 “Do you know how hard we work? How little we earn? This city never gives you any chances.”

The police procedural is hardly the most cutting edge televisual format, burdened as it is by generic clichés and tired characters. But every now and then, one comes along attempting to do something new with an old format – from Life on Mars to Happy Valley. The latest effort is the BBC’s New Blood. Created by Anthony Horowitz, it follows two (extremely handsome) junior investigators, both second-generation immigrants in their early twenties living in London: Arash Sayyad (Ben Tavassoli), working for the Met, and Stefan Kowolski (Mark Strepan), who works for the Serious Fraud Office.

On the surface, there is nothing revolutionary about this programme – it has all the usual hallmarks of its genre. Stefan and Rash dislike each other at first, but find circumstance thrusts them together on numerous unlikely occasions – who woulda thunk these two oddballs would become partners in crime prevention!!! Both have older bosses who raise exasperated eyebrows at their unconventional but often effective methods. Each work on cases at first, seemingly unrelated to one another, but each time slowly are revealed to be intertwined.

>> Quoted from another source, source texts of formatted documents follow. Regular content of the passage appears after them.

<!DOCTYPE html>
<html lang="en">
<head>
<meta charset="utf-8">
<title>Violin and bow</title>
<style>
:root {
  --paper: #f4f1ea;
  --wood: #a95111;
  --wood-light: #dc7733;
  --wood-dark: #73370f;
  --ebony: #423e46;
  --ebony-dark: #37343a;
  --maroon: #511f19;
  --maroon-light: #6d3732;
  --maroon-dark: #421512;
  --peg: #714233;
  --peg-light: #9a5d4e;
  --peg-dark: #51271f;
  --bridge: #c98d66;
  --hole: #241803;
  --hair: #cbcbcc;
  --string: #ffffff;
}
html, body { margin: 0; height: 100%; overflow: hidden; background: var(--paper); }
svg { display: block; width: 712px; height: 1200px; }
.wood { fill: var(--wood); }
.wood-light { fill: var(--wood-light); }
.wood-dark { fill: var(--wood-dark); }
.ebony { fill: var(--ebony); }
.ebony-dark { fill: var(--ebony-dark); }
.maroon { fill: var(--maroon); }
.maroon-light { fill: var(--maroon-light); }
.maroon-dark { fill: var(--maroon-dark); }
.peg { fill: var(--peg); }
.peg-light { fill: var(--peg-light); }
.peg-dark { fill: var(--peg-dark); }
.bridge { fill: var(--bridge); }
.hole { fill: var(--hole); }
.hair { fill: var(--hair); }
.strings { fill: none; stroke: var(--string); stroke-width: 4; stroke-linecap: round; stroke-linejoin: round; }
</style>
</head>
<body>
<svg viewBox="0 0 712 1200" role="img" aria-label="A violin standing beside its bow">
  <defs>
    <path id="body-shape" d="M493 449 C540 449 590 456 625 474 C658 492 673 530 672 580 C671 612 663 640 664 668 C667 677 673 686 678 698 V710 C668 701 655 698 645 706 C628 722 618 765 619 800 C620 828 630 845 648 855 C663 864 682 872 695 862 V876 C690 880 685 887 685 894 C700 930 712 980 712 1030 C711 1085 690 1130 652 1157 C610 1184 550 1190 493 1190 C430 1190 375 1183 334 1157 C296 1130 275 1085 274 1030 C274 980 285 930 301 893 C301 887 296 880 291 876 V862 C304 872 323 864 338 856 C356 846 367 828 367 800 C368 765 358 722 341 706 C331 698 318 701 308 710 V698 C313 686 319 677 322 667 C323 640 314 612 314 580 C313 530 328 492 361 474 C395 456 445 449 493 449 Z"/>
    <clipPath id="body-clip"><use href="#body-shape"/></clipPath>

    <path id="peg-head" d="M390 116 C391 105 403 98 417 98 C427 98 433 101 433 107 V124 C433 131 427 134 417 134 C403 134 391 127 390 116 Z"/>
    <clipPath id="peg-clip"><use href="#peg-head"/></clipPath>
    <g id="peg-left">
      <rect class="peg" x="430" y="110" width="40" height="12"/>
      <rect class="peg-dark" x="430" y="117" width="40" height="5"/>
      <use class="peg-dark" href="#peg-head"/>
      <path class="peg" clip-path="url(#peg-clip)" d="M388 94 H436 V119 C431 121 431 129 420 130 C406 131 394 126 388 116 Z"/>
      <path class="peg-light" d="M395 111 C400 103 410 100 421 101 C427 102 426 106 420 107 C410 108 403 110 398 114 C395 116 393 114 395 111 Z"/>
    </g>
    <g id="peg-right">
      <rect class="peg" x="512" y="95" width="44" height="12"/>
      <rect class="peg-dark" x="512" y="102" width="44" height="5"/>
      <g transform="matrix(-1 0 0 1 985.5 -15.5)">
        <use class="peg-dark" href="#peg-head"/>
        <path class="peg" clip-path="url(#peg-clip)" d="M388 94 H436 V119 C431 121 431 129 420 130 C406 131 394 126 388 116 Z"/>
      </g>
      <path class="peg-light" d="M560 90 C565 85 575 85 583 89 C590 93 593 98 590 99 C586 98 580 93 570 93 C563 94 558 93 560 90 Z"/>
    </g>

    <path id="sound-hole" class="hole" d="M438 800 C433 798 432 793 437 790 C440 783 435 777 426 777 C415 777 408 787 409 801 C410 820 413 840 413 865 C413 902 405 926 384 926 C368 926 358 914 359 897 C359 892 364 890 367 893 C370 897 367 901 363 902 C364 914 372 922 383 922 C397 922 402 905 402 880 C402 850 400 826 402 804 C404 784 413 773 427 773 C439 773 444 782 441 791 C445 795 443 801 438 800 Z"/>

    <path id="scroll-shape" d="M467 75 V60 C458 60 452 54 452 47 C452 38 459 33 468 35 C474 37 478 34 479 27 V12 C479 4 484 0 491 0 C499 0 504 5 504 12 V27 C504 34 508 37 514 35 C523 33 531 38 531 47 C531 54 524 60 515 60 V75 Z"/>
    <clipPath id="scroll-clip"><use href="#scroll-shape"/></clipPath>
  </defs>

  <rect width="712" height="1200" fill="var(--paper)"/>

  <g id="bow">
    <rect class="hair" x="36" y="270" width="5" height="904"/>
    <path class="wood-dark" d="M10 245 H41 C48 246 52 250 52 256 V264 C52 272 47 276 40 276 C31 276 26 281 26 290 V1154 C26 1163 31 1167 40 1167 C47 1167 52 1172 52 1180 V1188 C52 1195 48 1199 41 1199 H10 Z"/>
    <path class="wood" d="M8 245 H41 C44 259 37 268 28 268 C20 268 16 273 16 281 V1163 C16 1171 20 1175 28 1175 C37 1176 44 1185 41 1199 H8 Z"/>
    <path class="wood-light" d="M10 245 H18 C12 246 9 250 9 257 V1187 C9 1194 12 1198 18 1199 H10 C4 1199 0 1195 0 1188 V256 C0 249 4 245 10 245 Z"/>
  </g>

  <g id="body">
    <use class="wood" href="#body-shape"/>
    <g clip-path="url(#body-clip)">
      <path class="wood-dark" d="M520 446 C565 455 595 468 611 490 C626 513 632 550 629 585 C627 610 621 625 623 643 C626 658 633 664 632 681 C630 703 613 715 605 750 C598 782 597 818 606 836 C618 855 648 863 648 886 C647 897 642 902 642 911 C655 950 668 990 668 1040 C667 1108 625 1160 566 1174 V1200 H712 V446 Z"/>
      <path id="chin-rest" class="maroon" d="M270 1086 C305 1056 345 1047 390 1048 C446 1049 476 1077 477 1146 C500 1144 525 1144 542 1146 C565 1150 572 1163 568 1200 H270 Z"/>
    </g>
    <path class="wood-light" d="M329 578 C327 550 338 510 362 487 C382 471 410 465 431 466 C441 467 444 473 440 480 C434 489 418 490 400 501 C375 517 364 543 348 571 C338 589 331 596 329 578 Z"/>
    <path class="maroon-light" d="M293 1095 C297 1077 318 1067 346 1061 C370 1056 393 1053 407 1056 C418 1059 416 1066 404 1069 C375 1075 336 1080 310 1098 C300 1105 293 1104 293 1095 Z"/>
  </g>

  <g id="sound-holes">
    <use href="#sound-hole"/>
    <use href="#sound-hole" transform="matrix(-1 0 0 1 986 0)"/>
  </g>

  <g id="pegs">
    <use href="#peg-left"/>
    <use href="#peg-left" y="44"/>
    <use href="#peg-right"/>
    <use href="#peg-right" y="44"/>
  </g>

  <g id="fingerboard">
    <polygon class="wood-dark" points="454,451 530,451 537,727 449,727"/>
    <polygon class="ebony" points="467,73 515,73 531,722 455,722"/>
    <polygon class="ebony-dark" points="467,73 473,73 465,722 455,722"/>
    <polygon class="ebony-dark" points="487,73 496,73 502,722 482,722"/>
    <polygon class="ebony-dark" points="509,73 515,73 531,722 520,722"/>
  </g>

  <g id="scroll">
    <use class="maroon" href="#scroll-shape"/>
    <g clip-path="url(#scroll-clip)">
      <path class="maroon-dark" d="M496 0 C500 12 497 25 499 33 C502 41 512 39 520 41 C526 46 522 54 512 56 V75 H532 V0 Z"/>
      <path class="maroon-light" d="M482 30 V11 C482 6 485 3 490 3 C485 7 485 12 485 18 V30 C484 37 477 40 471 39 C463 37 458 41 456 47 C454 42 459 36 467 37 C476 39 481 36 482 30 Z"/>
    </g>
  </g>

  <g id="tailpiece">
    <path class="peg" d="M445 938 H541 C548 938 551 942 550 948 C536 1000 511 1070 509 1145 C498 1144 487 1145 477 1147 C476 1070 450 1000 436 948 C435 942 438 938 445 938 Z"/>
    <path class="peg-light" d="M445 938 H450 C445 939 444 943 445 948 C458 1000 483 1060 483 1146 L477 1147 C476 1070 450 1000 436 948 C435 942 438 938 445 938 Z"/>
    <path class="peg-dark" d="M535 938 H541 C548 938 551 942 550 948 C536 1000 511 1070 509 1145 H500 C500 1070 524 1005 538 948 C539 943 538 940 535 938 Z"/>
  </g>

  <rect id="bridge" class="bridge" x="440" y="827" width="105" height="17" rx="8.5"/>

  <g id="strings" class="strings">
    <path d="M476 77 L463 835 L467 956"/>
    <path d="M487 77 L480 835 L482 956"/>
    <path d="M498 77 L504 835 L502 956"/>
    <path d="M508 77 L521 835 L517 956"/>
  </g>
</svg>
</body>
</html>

But there is something slightly strange about this programme that’s apparent from the very first episode. As Radio Times critic Huw Fullerton wrote in his review of the show’s opening case, New Blood is “obsessed” with the London property market:

“Throughout the first few episodes lead characters Stefan and Rash regularly suspend their investigations into murder and corruption to fret about getting on the housing ladder, the rights they have to fixed rent and the logistics of getting a mortgage on a low salary.  Even one of the series’ villains couldn’t resist getting in on the property action, evilly swilling a glass of wine and threatening his niece with eviction from her rent-free Zone 1 flat if she didn’t keep supplying him with illicit information.”

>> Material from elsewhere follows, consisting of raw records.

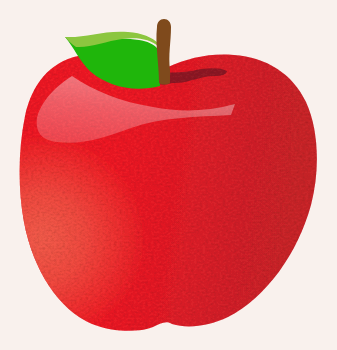
<!DOCTYPE html>
<html lang="en">
<head>
<meta charset="utf-8">
<title>Red apple</title>
<style>
:root {
  --paper: #f9f1ed;
  --skin: #ee1c25;
  --skin-deep: #c9252c;
  --skin-warm: #f15b4a;
  --hollow: #8f1d27;
  --stem: #7f4a1c;
  --leaf: #1fb60b;
  --leaf-light: #8cc63f;
}
html, body { margin: 0; background: var(--paper); overflow: hidden; }
svg { display: block; width: 337px; height: 350px; }
.paper { fill: var(--paper); }
.hollow { fill: var(--hollow); }
.stem { fill: var(--stem); }
.leaf { fill: var(--leaf); }
.leaf-light { fill: var(--leaf-light); }
</style>
</head>
<body>
<svg viewBox="0 0 337 350" role="img" aria-label="Red apple with a green leaf">
  <defs>
    <linearGradient id="skin" gradientUnits="userSpaceOnUse" x1="110" y1="190" x2="290" y2="215">
      <stop offset="0" stop-color="var(--skin)"/>
      <stop offset=".35" stop-color="#e31f28"/>
      <stop offset=".75" stop-color="#d1242c"/>
      <stop offset="1" stop-color="var(--skin-deep)"/>
    </linearGradient>
    <radialGradient id="warm-glow" gradientUnits="userSpaceOnUse" cx="40" cy="238" r="105">
      <stop offset="0" stop-color="var(--skin-warm)"/>
      <stop offset=".4" stop-color="var(--skin-warm)" stop-opacity=".75"/>
      <stop offset="1" stop-color="var(--skin-warm)" stop-opacity="0"/>
    </radialGradient>
    <linearGradient id="gloss" gradientUnits="userSpaceOnUse" x1="105" y1="76" x2="98" y2="144">
      <stop offset="0" stop-color="#fff" stop-opacity=".42"/>
      <stop offset=".45" stop-color="#fff" stop-opacity=".3"/>
      <stop offset="1" stop-color="#fff" stop-opacity=".2"/>
    </linearGradient>
    <filter id="grain" x="0" y="0" width="1" height="1">
      <feTurbulence type="fractalNoise" baseFrequency=".35 .5" numOctaves="2" seed="4"/>
      <feColorMatrix values="0 0 0 0 0  0 0 0 0 0  0 0 0 0 0  .5 0 0 0 -.19"/>
      <feComposite in2="SourceGraphic" operator="in" result="specks"/>
      <feMerge>
        <feMergeNode in="SourceGraphic"/>
        <feMergeNode in="specks"/>
      </feMerge>
    </filter>
    <path id="apple-shape" d="M78 56C50 62 32 84 25 116C18 150 18 190 24 222C33 270 59 310 92 324C112 332 138 333 153 327C160 324 166 320 172 324C188 329 209 326 228 317C266 298 298 253 311 205C320 171 319 130 306 102C293 74 266 57 234 55C210 53 188 58 168 67C140 58 106 51 78 56Z"/>
  </defs>

  <rect class="paper" width="337" height="350"/>

  <g id="apple" filter="url(#grain)">
    <use href="#apple-shape" fill="url(#skin)"/>
    <use href="#apple-shape" fill="url(#warm-glow)"/>
    <path class="hollow" d="M157 73C168 72 180 73 192 71C204 68 219 67 227 71C227 74 222 76 215 76C199 76 188 84 172 83C165 85 160 85 156 83Z"/>
  </g>

  <path id="highlight" fill="url(#gloss)" d="M72 76C56 86 41 101 37 118C35 132 42 141 58 142C82 145 104 138 131 128C163 117 195 117 231 115L235 104C205 112 179 112 153 107C121 102 94 91 72 76Z"/>

  <g id="leaf">
    <path class="leaf" d="M65 37C74 47 79 61 91 72C108 86 133 93 160 86L159 50C154 44 147 41 139 40C113 36 89 44 65 37Z"/>
    <path class="leaf-light" d="M65 37C86 38 104 30 128 32C142 33 152 37 159 44L159 47C150 39 138 37 122 39C106 41 91 48 76 47C71 44 68 40 65 37Z"/>
  </g>

  <path id="stem" class="stem" d="M157 27C157 22 160 19 164 19C168 19 171 22 171 27C171 42 168 55 170 70L170 83C167 85 162 85 159 83C159 63 155 45 157 27Z"/>
</svg>
</body>
</html>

“I know how hard it is for young professionals in London,” the villain in question purrs. “House prices are ridiculous.” And as further cases have unfolded, including last night’s finale, this streak has only become more extreme. Some of the series most significant events are motivated by people hoping to preserve the value of their luxurious central properties; Rash’s sister gives him the details of a potential room in Wandsworth as a kind of present; Stefan and Rash are thrown together by their shared desperate need to find somewhere affordable to live. One of the highest-octane moments of the series’s final episode involves an action montage of the pair running across London after a traumatic car accident to make their scheduled time for a flat viewing. It’s almost laughable.

But it’s not just property that drives the characters and plots on New Blood. It’s all the concerns of millennial life in London – immigration levels, transport, the environment, isolation and mental health. Stefan and Rash cycle to their insecure jobs (both are constantly being fired) and undercover meetings with big pharma bosses and property developers, trying to right the great wrongs of the city. Stefan uses his Polish language abilities to communicate with the low-paid workers often exploited by the villains of each case – one of whom says to him, “Do you know how hard we work? How little we earn? This city never gives you any chances.”

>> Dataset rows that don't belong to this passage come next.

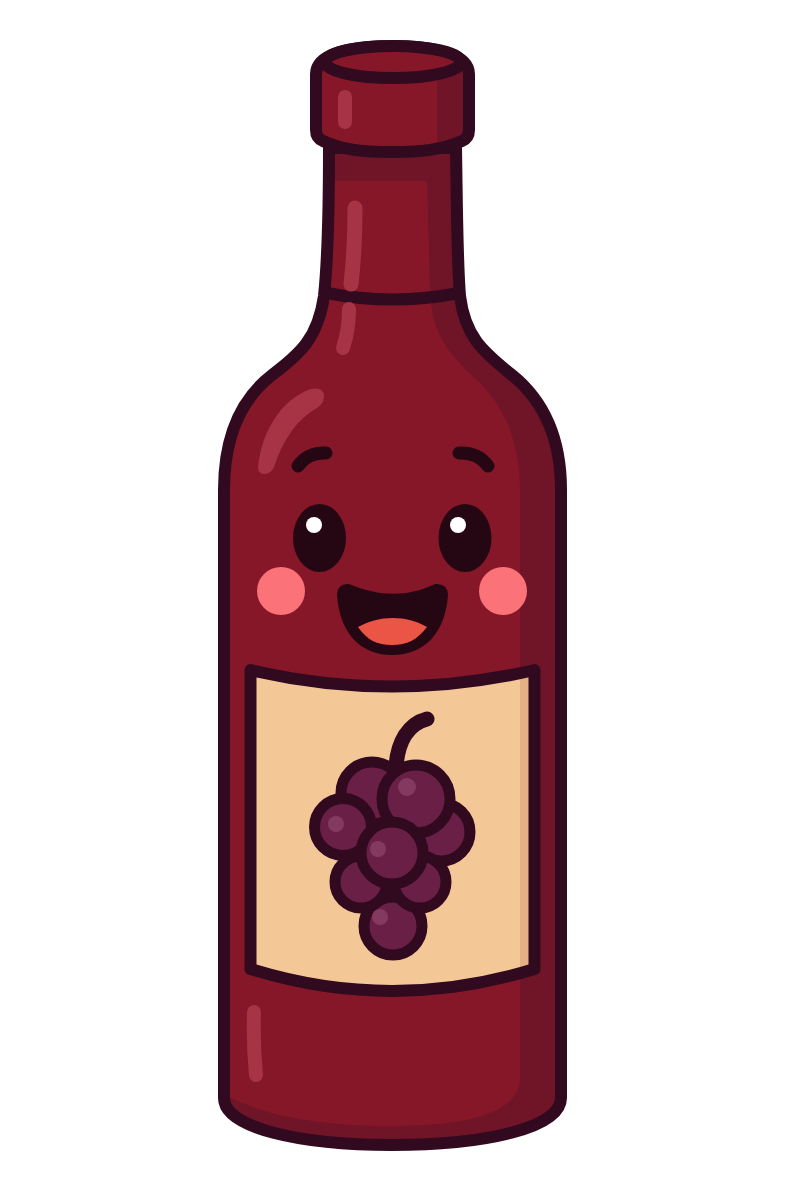
<!DOCTYPE html>
<html lang="en">
<head>
<meta charset="utf-8">
<title>Happy wine bottle</title>
<style>
:root {
  --paper: #ffffff;
  --ink: #310a20;
  --wine: #861728;
  --wine-shade: #701427;
  --wine-light: #a73444;
  --mouth-ink: #250713;
  --blush: #fb7378;
  --tongue: #ea5546;
  --label: #f4c797;
  --label-shade: #e3b184;
  --grape: #6a1f47;
  --grape-light: #843a60;
}
html, body { margin: 0; background: var(--paper); overflow: hidden; }
.bottle-art { display: block; width: 800px; height: 1200px; }
.outline { fill: none; stroke: var(--ink); stroke-width: 12; stroke-linecap: round; stroke-linejoin: round; }
.wine { fill: var(--wine); }
.wine-shade { fill: var(--wine-shade); }
.shine { fill: none; stroke: var(--wine-light); stroke-linecap: round; }
.brow { fill: none; stroke: var(--mouth-ink); stroke-width: 13; stroke-linecap: round; }
.face-ink { fill: var(--mouth-ink); }
.glint { fill: var(--paper); }
.blush { fill: var(--blush); }
.tongue { fill: var(--tongue); }
.label { fill: var(--label); }
.label-shade { fill: var(--label-shade); }
.grapes circle { fill: var(--grape); stroke: var(--ink); stroke-width: 11; }
.grapes .grape-shine { fill: var(--grape-light); stroke: none; }
.stem { fill: none; stroke: var(--ink); stroke-width: 15; stroke-linecap: round; }
</style>
</head>
<body>
<svg class="bottle-art" viewBox="0 0 800 1200" role="img" aria-label="Smiling red wine bottle with a bunch of grapes on its label">
  <defs>
    <path id="body-shape" d="M329 148C329 205 328 258 324 296C318 338 300 354 272 375C241 399 224 438 224 490V1098C224 1128 300 1145 392 1145C485 1145 561 1128 561 1098V490C561 438 543 400 512 375C482 351 465 336 460 296C457 258 457 205 456 148Z"/>
    <path id="cap-shape" d="M316 74C316 54 350 46 392 46C434 46 469 54 469 74V130Q469 138 462 141C442 150 420 152 392 152C364 152 342 150 323 141Q316 138 316 130Z"/>
    <path id="label-shape" d="M250.500 670Q392 703 534.500 670V969Q392 1013 250.500 969Z"/>
    <clipPath id="body-clip"><use href="#body-shape"/></clipPath>
    <clipPath id="cap-clip"><use href="#cap-shape"/></clipPath>
    <clipPath id="label-clip"><use href="#label-shape"/></clipPath>
  </defs>

  <g id="body">
    <use class="wine" href="#body-shape"/>
    <g clip-path="url(#body-clip)">
      <path class="wine-shade" d="M320 140H580V1160H220V1092C262 1117 325 1126 392 1126C470 1126 520 1112 520 1078V492C520 444 506 409 479 382C449 354 432 336 430 292L427 181H336Q325 180 320 174Z"/>
    </g>
    <use class="outline" href="#body-shape"/>
    <path class="outline" d="M327 293Q392 306 459 293" stroke-width="11"/>
  </g>

  <g id="highlights">
    <path class="shine" stroke-width="15" d="M355 208Q355 250 351 284"/>
    <path class="shine" stroke-width="14" d="M349 309Q349 330 343 348"/>
    <path fill="#a73444" d="M258 467C262 430 282 399 311 389Q321 387 324 394Q325 403 317 408C296 420 283 440 274 467Q271 474 264 474Q258 474 258 467Z"/>
    <path class="shine" stroke-width="14" d="M254 1012Q253 1044 256 1075"/>
  </g>

  <g id="cap">
    <use class="wine" href="#cap-shape"/>
    <path class="wine-shade" clip-path="url(#cap-clip)" d="M437 70H475V155H437Z"/>
    <path class="shine" stroke-width="14" d="M345 97V122"/>
    <use class="outline" href="#cap-shape"/>
    <ellipse class="outline" style="fill:var(--wine)" cx="393" cy="62" rx="68" ry="16"/>
  </g>

  <g id="face">
    <path class="brow" d="M298 466Q308 452 326 453"/>
    <path class="brow" d="M459 453Q478 452 488 466"/>
    <ellipse class="face-ink" cx="319.500" cy="538" rx="26.500" ry="34"/>
    <ellipse class="face-ink" cx="465" cy="538" rx="26.500" ry="34"/>
    <circle class="glint" cx="314" cy="525" r="8"/>
    <circle class="glint" cx="458" cy="525" r="8"/>
    <circle class="blush" cx="281" cy="591" r="24"/>
    <circle class="blush" cx="503" cy="591" r="24"/>
    <path class="face-ink" d="M337 594Q338 583 349 584C380 597 408 597 435 584Q447 583 448 594C446 631 426 655 392 655C359 655 339 631 337 594Z"/>
    <path class="tongue" d="M358 627C380 615 406 615 427 627C417 640 407 645 392 645C377 645 367 640 358 627Z"/>
  </g>

  <g id="label">
    <use class="label" href="#label-shape"/>
    <path class="label-shade" clip-path="url(#label-clip)" d="M520 660H540V1000H520Z"/>
    <use class="outline" href="#label-shape"/>
  </g>

  <g id="grape-bunch" class="grapes">
    <path class="stem" d="M396 766C398 742 408 724 427 719"/>
    <circle cx="372" cy="793" r="31"/>
    <circle cx="441" cy="832" r="29"/>
    <circle cx="393" cy="926" r="29"/>
    <circle class="grape-shine" cx="380" cy="917" r="8"/>
    <circle cx="420" cy="882" r="26"/>
    <circle cx="361" cy="882" r="26"/>
    <circle cx="343" cy="827" r="28.500"/>
    <circle class="grape-shine" cx="336" cy="824" r="8"/>
    <circle cx="416" cy="799" r="34"/>
    <circle class="grape-shine" cx="407" cy="787" r="9"/>
    <circle cx="392" cy="853" r="31"/>
    <circle class="grape-shine" cx="378" cy="849" r="8"/>
  </g>
</svg>
</body>
</html>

Debates about high-rise developments and corporate greed nestle in with chatty dialogue about being underpaid, unappreciated and undermined by the city. Even the deaths seem to play on urban anxieties: a man tumbles to his death from an E3 tower block, while a woman suffers a fatal fall from a tall escalator at an underground station, her death calmly declared in an announcement that continues, “There is a good service on all other lines.”

The result is an overly earnest but surprisingly accurate portrait of a certain kind of young professional in London – the only thing that stopped me laughing at the constant overwrought references the housing crisis was thinking of how much of my own brain-space is dedicated to thinking about rent, and how much I talk about it as a result.

It also means the show has a refreshing take on villains – there are no stereotypical lone-wolf terrorists or crazed spurned women here. Instead, Stefan and Rash repeatedly attempt to arrest the uber-rich and powerful: criminals who can hide behind facades of legitimacy and wealth. The show’s very premise – the Serious Fraud Office and the police teaming up to form a heroic young double act – rests on the idea that the city’s greatest injustices are made by corporations and corrupt governments hoping to fleece the ordinary individuals that live there.

Many reviewers have criticised the show for being too on-the-nose in its urban criticisms, but for me that’s where the hilarity and the joy of this show lies. Where else could the line, “You wouldn’t want that, any more than you would want to lose this flat” be delivered with such delicious venom?

Anna Leszkiewicz is a pop culture writer at the New Statesman.